These reforms are only going to be attainable if we have a prison system that achieves its primary purpose; locking up bad people in order to prevent them from doing bad things to good people.
There is now overwhelming evidence that we should abandon Mississippi’s flirtation with an anti-incarceration agenda – and it is not just a question of crime. If Mississippi wants to see the kind of economic growth that other states have experienced, we need to reduce our crime rates.
Douglas Carswell is the CEO & President of the Mississippi Center for Public Policy.
Look at all the habitual offenders that are non-violent and give them a chance at parole,the 99-19-83 is outrageous because you committed a violent crime 20 yrs ago doesn’t mean your dangerous at all people change with age?
The article presents the argument that anti-incarceration reforms in Mississippi have led to an increase in violent crime and should be reconsidered. However, it is important to analyze the claims made in the article and provide a counter perspective based on empirical studies, laws, and statistics supporting anti-incarceration reforms.
While the article mentions a decline in Mississippi’s prison population over the past two decades, it fails to acknowledge the complex factors influencing crime rates. It selectively focuses on the increase in violent crime without considering broader trends or alternative explanations. Multiple studies have shown that the relationship between incarceration rates and crime is not straightforward, and simply locking up more individuals does not necessarily lead to lower crime rates.
Research has indicated that focusing on prevention, rehabilitation, and addressing the root causes of crime can be more effective in reducing recidivism and promoting public safety. Evidence-based programs and alternatives to incarceration, such as community-based supervision, drug courts, and restorative justice initiatives, have shown promising results in reducing reoffending rates and promoting successful reintegration.
Furthermore, it is crucial to address the significant social and economic costs associated with high incarceration rates. Incarceration not only strains government budgets but also has negative consequences for families and communities. Families of incarcerated individuals often face financial hardships, disrupted relationships, and intergenerational cycles of involvement in the criminal justice system.
By investing in education, mental health services, substance abuse treatment, and job training programs, society can provide individuals with the tools and support they need to reintegrate successfully. This approach not only promotes rehabilitation but also contributes to economic growth by reducing the burden on taxpayers and enabling individuals to become productive members of society.

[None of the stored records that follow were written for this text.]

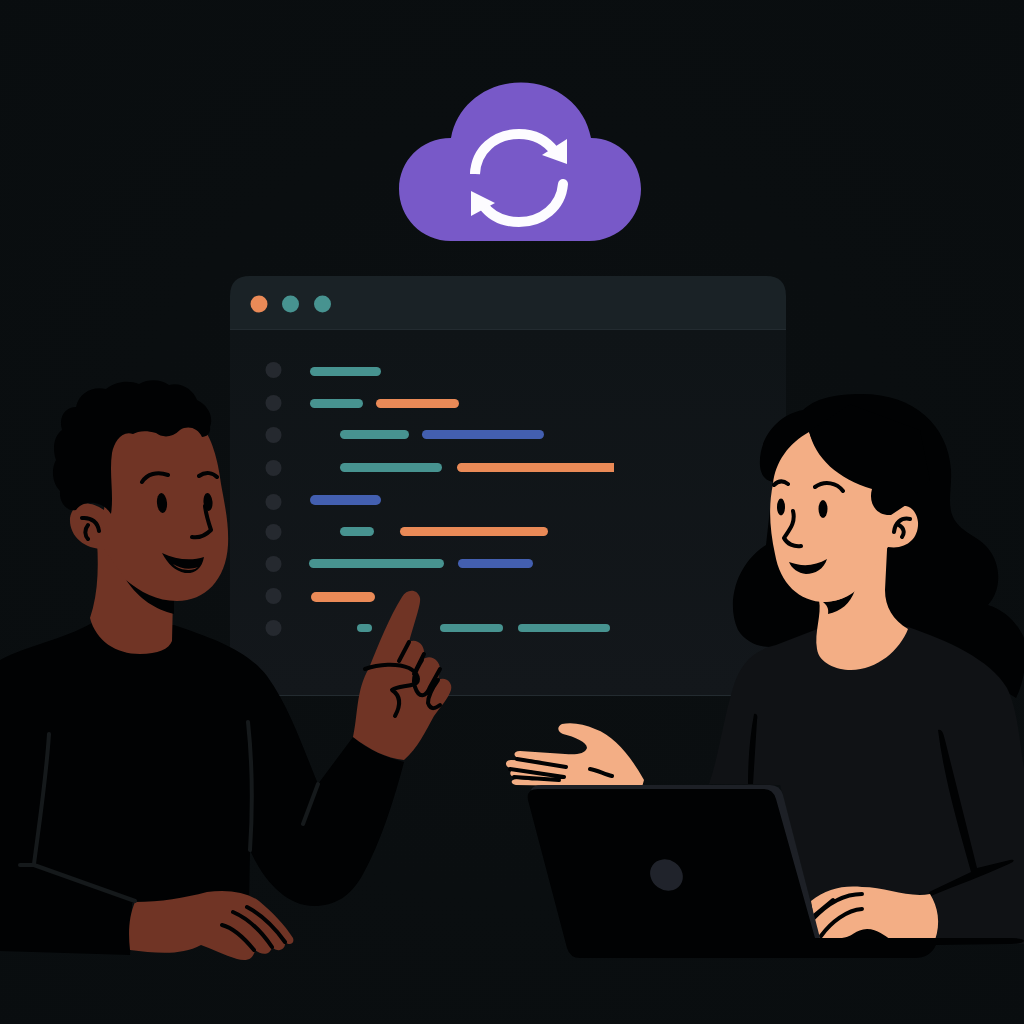
<!DOCTYPE html>
<html lang="en">
<head>
<meta charset="utf-8">
<title>Pair programming in the cloud</title>
<style>
:root {
  --night: #0a0e10;
  --ink: #010203;
  --panel: #11161a;
  --bar: #1a2226;
  --edge: #232b30;
  --gutter: #25292f;
  --teal: #479390;
  --orange: #ea8a57;
  --blue: #435fb0;
  --violet: #7859c8;
  --white: #fdfcff;
  --brown: #703425;
  --peach: #f3ae85;
  --shirt: #101215;
  --fold: #15191b;
  --lid-edge: #1d2026;
  --lid-dot: #20232b;
}
html, body { margin: 0; height: 100%; overflow: hidden; background: var(--night); }
svg { display: block; width: 1024px; height: 1024px; }
.night { fill: var(--night); }
.ink { fill: var(--ink); }
.panel { fill: var(--panel); }
.bar { fill: var(--bar); }
.violet { fill: var(--violet); }
.white { fill: var(--white); }
.brown { fill: var(--brown); }
.peach { fill: var(--peach); }
.shirt { fill: var(--shirt); }
.teal { fill: var(--teal); }
.orange { fill: var(--orange); }
.blue { fill: var(--blue); }
.gutter { fill: var(--gutter); }
.line { fill: none; stroke: var(--ink); stroke-width: 4; stroke-linecap: round; stroke-linejoin: round; }
.fold { fill: none; stroke: var(--fold); stroke-width: 4; stroke-linecap: round; stroke-linejoin: round; }
.arrow { fill: none; stroke: var(--white); stroke-width: 10; }
</style>
</head>
<body>
<svg viewBox="0 0 1024 1024" role="img" aria-label="Two colleagues discuss code in an editor window beneath a cloud sync symbol">
  <defs>
    <circle id="gutter-dot" class="gutter" cx="273.5" r="8"/>
    <linearGradient id="panel-fade" x1="0" y1="0" x2="0" y2="1">
      <stop offset="0" stop-color="#0f1417"/>
      <stop offset="1" stop-color="#13171b"/>
    </linearGradient>
    <radialGradient id="backdrop" cx="0.5" cy="0.5" r="0.75">
      <stop offset="0" stop-color="#0b0f11"/>
      <stop offset="1" stop-color="#090d0f"/>
    </radialGradient>
  </defs>

  <rect width="1024" height="1024" fill="url(#backdrop)"/>

  <g id="cloud-sync">
    <path class="violet" d="M451 241C421 241 399 217 399 189C399 161 421 138 451 138C457 105 486 82.500 521 82.500C556 82.500 585 105 591 138C619 138 641 161 641 189C641 217 619 241 589 241Z"/>
    <path class="arrow" d="M475 174C476 150 495 134 519 134C535 134 547 141 555 152"/>
    <path class="arrow" stroke-linecap="round" d="M563 184C561 207 542 222 519 222C503 222 491 216 483 205"/>
    <path class="white" d="M567 139V164L542 155ZM471 191V216L495 203Z"/>
    <path class="white" d="M470 174L471 168H480L479 174Z"/>
  </g>

  <g id="editor-window">
    <path fill="url(#panel-fade)" d="M230 329H786V696H230Z"/>
    <path class="bar" d="M230 330V296Q230 276 250 276H766Q786 276 786 296V330Z"/>
    <path d="M230 329.500H786M230 695.500H786" stroke="var(--edge)" fill="none"/>
    <circle class="orange" cx="259" cy="304" r="8.500"/>
    <circle class="teal" cx="290.500" cy="304" r="8.500"/>
    <circle class="teal" cx="322.500" cy="304" r="8.500"/>
    <g id="gutter">
      <use href="#gutter-dot" y="370"/>
      <use href="#gutter-dot" y="403"/>
      <use href="#gutter-dot" y="435"/>
      <use href="#gutter-dot" y="468"/>
      <use href="#gutter-dot" y="502"/>
      <use href="#gutter-dot" y="532"/>
      <use href="#gutter-dot" y="564"/>
      <use href="#gutter-dot" y="596"/>
      <use href="#gutter-dot" y="628"/>
    </g>
    <g id="code-teal" class="teal">
      <rect x="310" y="367" width="71" height="9" rx="4.500"/>
      <rect x="310" y="399" width="53" height="9" rx="4.500"/>
      <rect x="340" y="430" width="69" height="9" rx="4.500"/>
      <rect x="340" y="463" width="102" height="9" rx="4.500"/>
      <rect x="340" y="527" width="34" height="9" rx="4.500"/>
      <rect x="309" y="559" width="135" height="9" rx="4.500"/>
      <rect x="357" y="624" width="15" height="8" rx="4"/>
      <rect x="440" y="624" width="63" height="8" rx="4"/>
      <rect x="518" y="624" width="92" height="8" rx="4"/>
    </g>
    <g id="code-orange" class="orange">
      <rect x="376" y="399" width="83" height="9" rx="4.500"/>
      <path d="M461.500 463H614V472H461.500A4.500 4.500 0 0 1 461.500 463Z"/>
      <rect x="400" y="527" width="148" height="9" rx="4.500"/>
      <rect x="311" y="592" width="64" height="10" rx="5"/>
    </g>
    <g id="code-blue" class="blue">
      <rect x="422" y="430" width="122" height="9" rx="4.500"/>
      <rect x="310" y="495" width="71" height="10" rx="5"/>
      <rect x="458" y="559" width="75" height="9" rx="4.500"/>
    </g>
  </g>

  <g id="man">
    <path id="man-sweater" class="ink" d="M0 660C28 645 62 640 92 623L174 625C212 638 247 650 267 676C290 708 303 748 318 784L353 737C368 750 385 757 404 762C394 800 381 842 362 876C350 897 334 906 314 906C286 906 263 880 250 850L249 903L132 903L130 955L0 951Z"/>
    <path id="man-neck" class="brown" d="M96 530C99 560 99 592 90 618C96 641 116 654 140 654C158 654 169 649 172 641L173 598Z"/>
    <path class="ink" d="M126 580C140 600 155 609 174 614V598C155 596 140 591 126 580Z"/>
    <path id="man-face" class="brown" d="M111 434L200 424C212 437 218 460 221 484C225 506 229 524 228 545C226 580 205 601 177 601C157 601 140 592 126 580L104 549C84 549 69 536 70 518C72 504 86 498 104 510Z"/>
    <path id="man-hair" class="ink" d="M111 514C103 501 84 499 76 510C66 512 59 502 60 491C52 483 51 469 56 460C52 448 54 436 62 430C58 416 66 407 76 407C79 393 92 386 106 389C116 381 129 380 139 384C150 378 162 380 169 385C182 382 193 390 197 400C208 405 214 417 210 427C211 433 207 437 202 437C198 428 188 425 180 430C171 439 161 437 156 433C146 430 138 431 133 434C122 430 114 442 112 453C109 473 114 495 111 514Z"/>
    <g id="man-features">
      <path class="line" d="M82 518C92 517 98 523 99 531M88 525C84 530 85 536 88 539M142 482C147 474 157 471 168 475M199 476C206 471 213 473 217 477M205 506C206 515 209 524 211 530C205 536 198 538 192 537"/>
      <ellipse class="ink" cx="162" cy="503" rx="5" ry="10" transform="rotate(-5 162 503)"/>
      <ellipse class="ink" cx="208" cy="502" rx="4.500" ry="9" transform="rotate(-5 208 502)"/>
      <path class="ink" d="M162 553C176 560 192 561 204 557C202 569 194 574 185 573C175 571 168 564 162 553Z"/>
      <path class="brown" d="M173 564C181 569 190 570 198 567L195 569C188 571 179 570 173 564Z"/>
    </g>
    <g id="man-raised-hand">
      <path class="brown" d="M353 737C358 715 356 690 369 668C379 643 390 616 402 597C407 588 418 589 420 598C421 604 416 617 409 642C416 638 424 644 424 652L422 660C430 653 440 660 440 669L438 680C446 676 453 683 451 690C448 699 441 706 434 716C425 732 418 748 404 760C386 758 370 750 353 737Z"/>
      <path class="line" stroke-width="5" d="M365 669C379 664 397 663 409 668C419 673 420 681 415 684C406 687 398 686 392 690C401 696 401 705 395 716M409 642L399 661M424 654L414 674M422 660C416 670 412 678 415 687C419 699 426 697 430 687L440 669M438 680C433 687 428 695 428 703C431 711 436 708 440 705"/>
    </g>
    <path id="man-resting-hand" class="brown" d="M135 902C161 902 184 898 207 892C227 889 247 892 259 901C272 912 285 925 293 938C295 944 289 946 285 942C286 950 278 953 272 947C270 956 261 955 255 950C253 961 245 961 237 959C224 955 212 949 201 945C181 956 155 953 130 950C128 932 129 916 135 902Z"/>
    <path class="line" d="M247 907C262 915 275 928 285 942M233 912C249 919 262 932 272 947M222 925C234 928 245 939 254 950"/>
    <g id="man-sweater-folds">
      <path class="fold" stroke-width="3" d="M49 734C46 780 39 825 34 864M20 865L34 865C68 877 101 889 135 901M248 722C252 760 253 805 250 850M318 784L303 824"/>
    </g>
  </g>

  <g id="woman">
    <path id="woman-hair-back" class="ink" d="M766 545C735 565 726 604 738 630C748 646 767 650 785 645L905 628L1016 698C1020 690 1023 680 1024 672V638C1017 622 1004 610 988 605C1002 590 1002 563 986 546C976 535 960 532 953 517C947 504 952 488 951 470C948 425 914 394 862 394C832 394 815 399 803 410C776 415 758 440 760 466C761 476 766 481 773 482Z"/>
    <path id="woman-sweater" class="shirt" d="M709 784C719 755 723 720 733 688C740 663 754 650 776 645L820 628L908 627C946 640 990 659 1007 688C1018 710 1020 745 1024 768V944L936 941L930 893L810 900L780 785Z"/>
    <path id="woman-neck" class="peach" d="M819 600C822 615 814 632 817 649C819 663 836 670 851 670C877 670 900 650 908 629C893 620 885 607 885 590L888 530Z"/>
    <path class="ink" d="M823 602C836 602 846 598 855 590C850 604 841 611 828 614C829 609 827 605 823 602Z"/>
    <path id="woman-face" class="peach" d="M809 432C789 443 775 462 773 484C768 507 770 531 775 554C780 583 799 602 825 602C842 601 855 594 863 583L888 547C907 550 919 538 918 522C916 505 901 501 890 512L874 487C842 480 820 462 809 432Z"/>
    <path id="woman-fringe" class="ink" d="M809 431C815 458 838 479 872 489C868 503 876 516 891 515L906 505L930 480L920 430L850 404Z"/>
    <g id="woman-features">
      <path class="line" d="M774 485C779 480 784 481 788 484M815 487C825 480 837 483 843 491M793 511C796 523 789 530 784 538C787 544 794 547 801 546M910 519C901 517 895 523 894 532M899 525C904 528 905 533 902 537"/>
      <ellipse class="ink" cx="781" cy="507" rx="4" ry="8.500"/>
      <ellipse class="ink" cx="823" cy="509" rx="4.500" ry="9"/>
      <path class="ink" d="M789 562C802 567 815 566 827 559C824 569 815 574 806 574C798 573 792 569 789 562Z"/>
    </g>
    <path id="woman-sweater-folds" class="ink" d="M754 714C757 713 758 716 757 720L753 784H748C748 759 750 736 754 714ZM938 730C942 728 944 735 945 740L977 868L1010 860C1016 859 1014 862 1009 864C983 876 957 885 931 896L929 892L971 872C958 825 944 778 938 730Z"/>
    <path id="woman-open-hand" class="peach" d="M644 780C631 757 615 736 595 729C584 724 572 722 562 724C556 727 558 732 563 734C575 737 587 742 587 748C585 754 576 755 565 754L520 751C513 751 513 756 518 758L542 761L511 760C505 760 504 766 510 768L541 772L514 770C509 770 509 776 514 777L538 781L518 779C510 779 510 784 516 785L642 787Z"/>
    <path class="line" stroke-width="2.500" d="M517 759L566 767M510 769L564 777M514 777L559 780M590 769C597 770 604 774 612 776"/>
    <path id="woman-typing-hand" class="peach" d="M811 901C826 889 843 885 862 887C886 887 908 898 930 894C938 907 941 923 935 940H890C883 935 876 930 867 930C858 930 852 938 842 938H817Z"/>
    <path class="line" d="M862 894C844 894 827 904 813 919M862 909C847 910 831 922 821 936M833 900L815 915"/>
  </g>

  <g id="laptop">
    <path class="ink" d="M805 938H1010Q1024 938 1024 941Q1022 944 1010 944L936 945Q930 958 915 958H790Z"/>
    <path class="ink" d="M842 938C851 938 856 929 867 929C878 929 884 936 892 940H840Z"/>
    <path fill="var(--lid-edge)" d="M531 790Q533 785 542 785H770Q780 785 783 795L820 938H805Z"/>
    <path class="ink" d="M528 800Q526 789 538 789H764Q773 789 776 799L815 938L890 940V958H580Q570 958 567 948Z"/>
    <ellipse fill="var(--lid-dot)" cx="666.500" cy="875" rx="17" ry="15" transform="rotate(35 666.500 875)"/>
  </g>
</svg>
</body>
</html>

It is important to approach criminal justice policies with a balanced perspective, considering both public safety and the well-being of individuals and communities. Anti-incarceration reforms aim to address the shortcomings of punitive approaches and seek more effective, evidence-based solutions. By focusing on prevention, rehabilitation, and community support, we can create a safer and more just society for all.
Releasing non-violent offenders, where? Surely not in the state of Mississippi. My father has served prison time since 1990 and only to be released too Mississippi so he could serve 5 yrs. on a non-violent charge from 1989. And absolutely want him to serve it. If Tenn. saw fit to release him after nearly 30yrs. Then why won’t Mississippi do the same. Why hold him for 5 more years of his life? When is enough, enough? He was 22 when he went to prison in Mississippi and given probation he violated in Tennessee and after 29yrs. Transported to Mississippi and has too serve time on a charger older than the average prison guard there. Why would they hold him? Then too say that they are looking for ways to release non-violent offenders, well look his way. Release my father Bryant Lewis #73599. Burglary case from 1989 non-violent. Review this file, prison reform?